Some seasons can last months, like in wrestling, where a competitor has a long time to plan their weight training, technique and nutrition in neat cycles. Or it can be a few short weeks, like for amateur MMA athletes that are called a week before due to a card drop out.
All of these scenarios have their own unique set of challenges. Properly supplying your body with high quality energy during workouts and recovering from training are paramount to success for each fight as well as over the course of a fighters career.
Don’t get burnt out! You might not care now, but your lifestyle at this very moment can prevent a hell of a lot of trouble when you’re still competing at 50, 60 or even 70 years old! The benefits of being a lifelong athlete are too numerous to be listed in this blog (which is why I will be writing on up on cultivating athleticism in a few weeks)!
Below I review 4 common weight making issues and solutions to address them.
Having a nutritionist or dietician who is familiar with your sport and understands the demands of multiple training sessions will keep your body healthy & limit the risk of injury. Its important that you feel like you have the energy to practice without feeling mentally drained or lose the desire to compete.
Calorie restriction, if done improperly, can lead to moodiness, irritability, overtraining & early burnout.
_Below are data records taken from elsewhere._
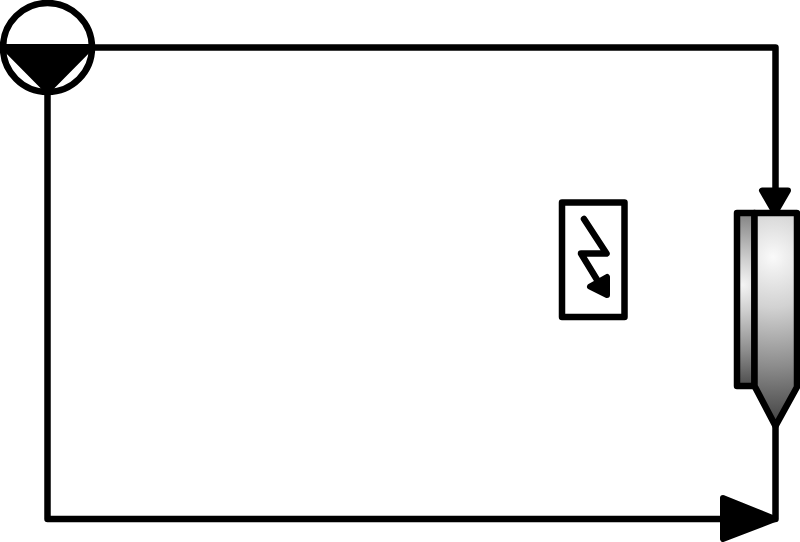
<!DOCTYPE html>
<html lang="en">
<head>
<meta charset="utf-8">
<title>Pump and vessel flow diagram</title>
<style>
:root { --ink: #000; --paper: #fff; }
html, body { margin: 0; background: var(--paper); }
body { width: 800px; height: 542px; overflow: hidden; }
.diagram { display: block; width: 800px; height: 542px; }
.line { fill: none; stroke: var(--ink); stroke-width: 6.5; stroke-linejoin: round; stroke-linecap: round; }
.solid { fill: var(--ink); stroke: var(--ink); stroke-width: 6; stroke-linejoin: round; }
.outlined { stroke: var(--ink); stroke-width: 6.5; stroke-linejoin: round; }
</style>
</head>
<body>
<svg class="diagram" viewBox="0 0 800 542" role="img" aria-label="Process diagram: a pump connected by pipes to a conical vessel, with an electrical symbol">
  <defs>
    <radialGradient id="vessel-shade" gradientUnits="userSpaceOnUse" cx="773" cy="257" r="168">
      <stop offset="0" stop-color="#fafafa"/>
      <stop offset=".07" stop-color="#f0f0f0"/>
      <stop offset=".3" stop-color="#d2d2d2"/>
      <stop offset=".65" stop-color="#8c8c8c"/>
      <stop offset="1" stop-color="#404040"/>
    </radialGradient>
    <radialGradient id="jacket-shade" gradientUnits="userSpaceOnUse" cx="743" cy="285" r="102">
      <stop offset="0" stop-color="#f4f4f4"/>
      <stop offset=".25" stop-color="#cfcfcf"/>
      <stop offset=".65" stop-color="#8c8c8c"/>
      <stop offset="1" stop-color="#4a4a4a"/>
    </radialGradient>
  </defs>

  <g id="pipes">
    <polyline class="line" points="92,47.5 775.5,47.5 775.5,192"/>
    <polyline class="line" points="47.5,92 47.5,519 775.5,519 775.5,426"/>
    <polygon class="solid" points="762,190.5 788,190.5 775,213"/>
    <polygon class="solid" points="723,498 775,519 723,539"/>
  </g>

  <g id="pump">
    <circle class="line" cx="47.5" cy="47.5" r="44.5"/>
    <polygon class="solid" points="4,47 91,47 47.5,91"/>
  </g>

  <g id="electrical-symbol">
    <rect class="line" x="562" y="202.5" width="62.5" height="114.5"/>
    <polyline class="line" points="584,219 606.5,253.5 581,253.5 599,283"/>
    <polygon class="solid" points="607,277 607,295 590,286.5"/>
  </g>

  <g id="vessel">
    <rect class="outlined" x="737" y="213" width="17.5" height="173" fill="url(#jacket-shade)"/>
    <polygon class="outlined" points="754.5,213 797,213 797,387 775.5,426 754.5,386" fill="url(#vessel-shade)"/>
  </g>
</svg>
</body>
</html>
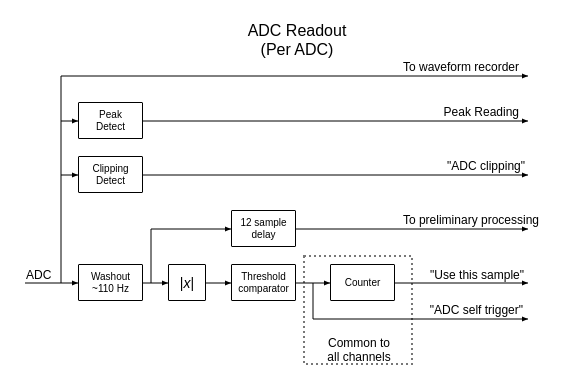
<!DOCTYPE html>
<html lang="en">
<head>
<meta charset="utf-8">
<title>ADC Readout (Per ADC)</title>
<style>
:root { --ink: #000; --paper: #fff; --group: #777; }
* { box-sizing: border-box; margin: 0; }
html, body { width: 565px; height: 385px; overflow: hidden; background: var(--paper); }
.diagram { position: relative; width: 565px; height: 385px; color: var(--ink); font-family: "Liberation Sans", sans-serif; }
.wires { position: absolute; inset: 0; }
.wires .line { fill: none; stroke: var(--ink); stroke-width: 1; }
.wires .group { fill: none; stroke: var(--group); stroke-width: 2; stroke-dasharray: 2 3; }
.title { position: absolute; left: 197px; top: 21px; width: 200px; font-size: 16px; font-weight: 400; line-height: 19px; text-align: center; }
.block { position: absolute; display: flex; align-items: center; justify-content: center; width: 65px; height: 37px; border: 1px solid var(--ink); border-radius: 1px; background: var(--paper); font-size: 10px; line-height: 12px; text-align: center; white-space: nowrap; }
.peak { left: 78px; top: 102px; }
.clipping { left: 78px; top: 156px; }
.washout { left: 78px; top: 264px; }
.magnitude { left: 168px; top: 264px; width: 38px; font-size: 14px; }
.delay { left: 231px; top: 210px; }
.threshold { left: 231px; top: 264px; }
.counter { left: 330px; top: 264px; }
.label { position: absolute; font-size: 12px; line-height: 14px; white-space: nowrap; }
.input { left: 26px; top: 268px; }
.to-recorder { right: 46px; top: 60px; }
.to-peak { right: 46px; top: 105px; }
.to-clipping { right: 40px; top: 159px; }
.to-processing { right: 26px; top: 213px; }
.to-sample { right: 41px; top: 268px; }
.to-trigger { right: 42px; top: 303px; }
.common { left: 304px; top: 336px; width: 110px; text-align: center; }
</style>
</head>
<body>
<main class="diagram">
  <svg class="wires" width="565" height="385" viewBox="0 0 565 385" aria-hidden="true">
    <defs>
      <marker id="arrow" markerUnits="userSpaceOnUse" markerWidth="6" markerHeight="6" refX="6" refY="3" orient="auto">
        <polygon points="0,0.5 6,3 0,5.5"/>
      </marker>
    </defs>
    <rect class="group" x="304" y="256" width="108" height="108"/>
    <g class="line" marker-end="url(#arrow)">
      <path class="line" marker-end="url(#arrow)" d="M61 283V76H528"/>
      <path class="line" marker-end="url(#arrow)" d="M61 121H78"/>
      <path class="line" marker-end="url(#arrow)" d="M61 175H78"/>
      <path class="line" marker-end="url(#arrow)" d="M25 283H78"/>
      <path class="line" marker-end="url(#arrow)" d="M142 121H528"/>
      <path class="line" marker-end="url(#arrow)" d="M142 175H528"/>
      <path class="line" marker-end="url(#arrow)" d="M142 283H168"/>
      <path class="line" marker-end="url(#arrow)" d="M151 283V229H231"/>
      <path class="line" marker-end="url(#arrow)" d="M295 229H528"/>
      <path class="line" marker-end="url(#arrow)" d="M205 283H231"/>
      <path class="line" marker-end="url(#arrow)" d="M295 283H330"/>
      <path class="line" marker-end="url(#arrow)" d="M313 283V319H528"/>
      <path class="line" marker-end="url(#arrow)" d="M394 283H528"/>
    </g>
  </svg>

  <h1 class="title">ADC Readout<br>(Per ADC)</h1>

  <div class="block peak">Peak<br>Detect</div>
  <div class="block clipping">Clipping<br>Detect</div>
  <div class="block washout">Washout<br>~110 Hz</div>
  <div class="block magnitude"><span>|<i>x</i>|</span></div>
  <div class="block delay">12 sample<br>delay</div>
  <div class="block threshold">Threshold<br>comparator</div>
  <div class="block counter">Counter</div>

  <p class="label input">ADC</p>
  <p class="label to-recorder">To waveform recorder</p>
  <p class="label to-peak">Peak Reading</p>
  <p class="label to-clipping">"ADC clipping"</p>
  <p class="label to-processing">To preliminary processing</p>
  <p class="label to-sample">"Use this sample"</p>
  <p class="label to-trigger">"ADC self trigger"</p>
  <p class="label common">Common to<br>all channels</p>
</main>
</body>
</html>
If severe enough, overtraining can last months and ruin your career.
Here are a few tips for eating for safe, long term loss of body weight/fat:
- “Caution with portion”- calorie dense foods and drinks can quickly add up over the day if not controlled
- Be aware of cooking methods used when eating out- you may be doing the right thing in your kitchen, but a heavy hand in that restaurant can leave you needing to shed a few extra the next day
- Nutrient-dense foods contain all the proper proportion of vitamins and minerals. Dark green leafy vegetables & fruits high in fiber provide a good source for building muscle and maintaining cardiovascular health. High fiber foods leave you feeling fuller for longer
- Keep a food diary and record your energy levels when waking up, how you feel training and working out. Your body will be your best guide.
Traveling can also be an issue with maintaining clean eating habits. Plan ahead when traveling by planning meals or knowing what restaurants serve before going to your destination. If possible, consider packing home-foods that might not be available at your destination.
Enjoy this article?
Want to see more of it?
Think a training partner can benefit from it?
Feel free to share it.
Cory Abbate, DPT, COMT, BS Ex Sci, EMR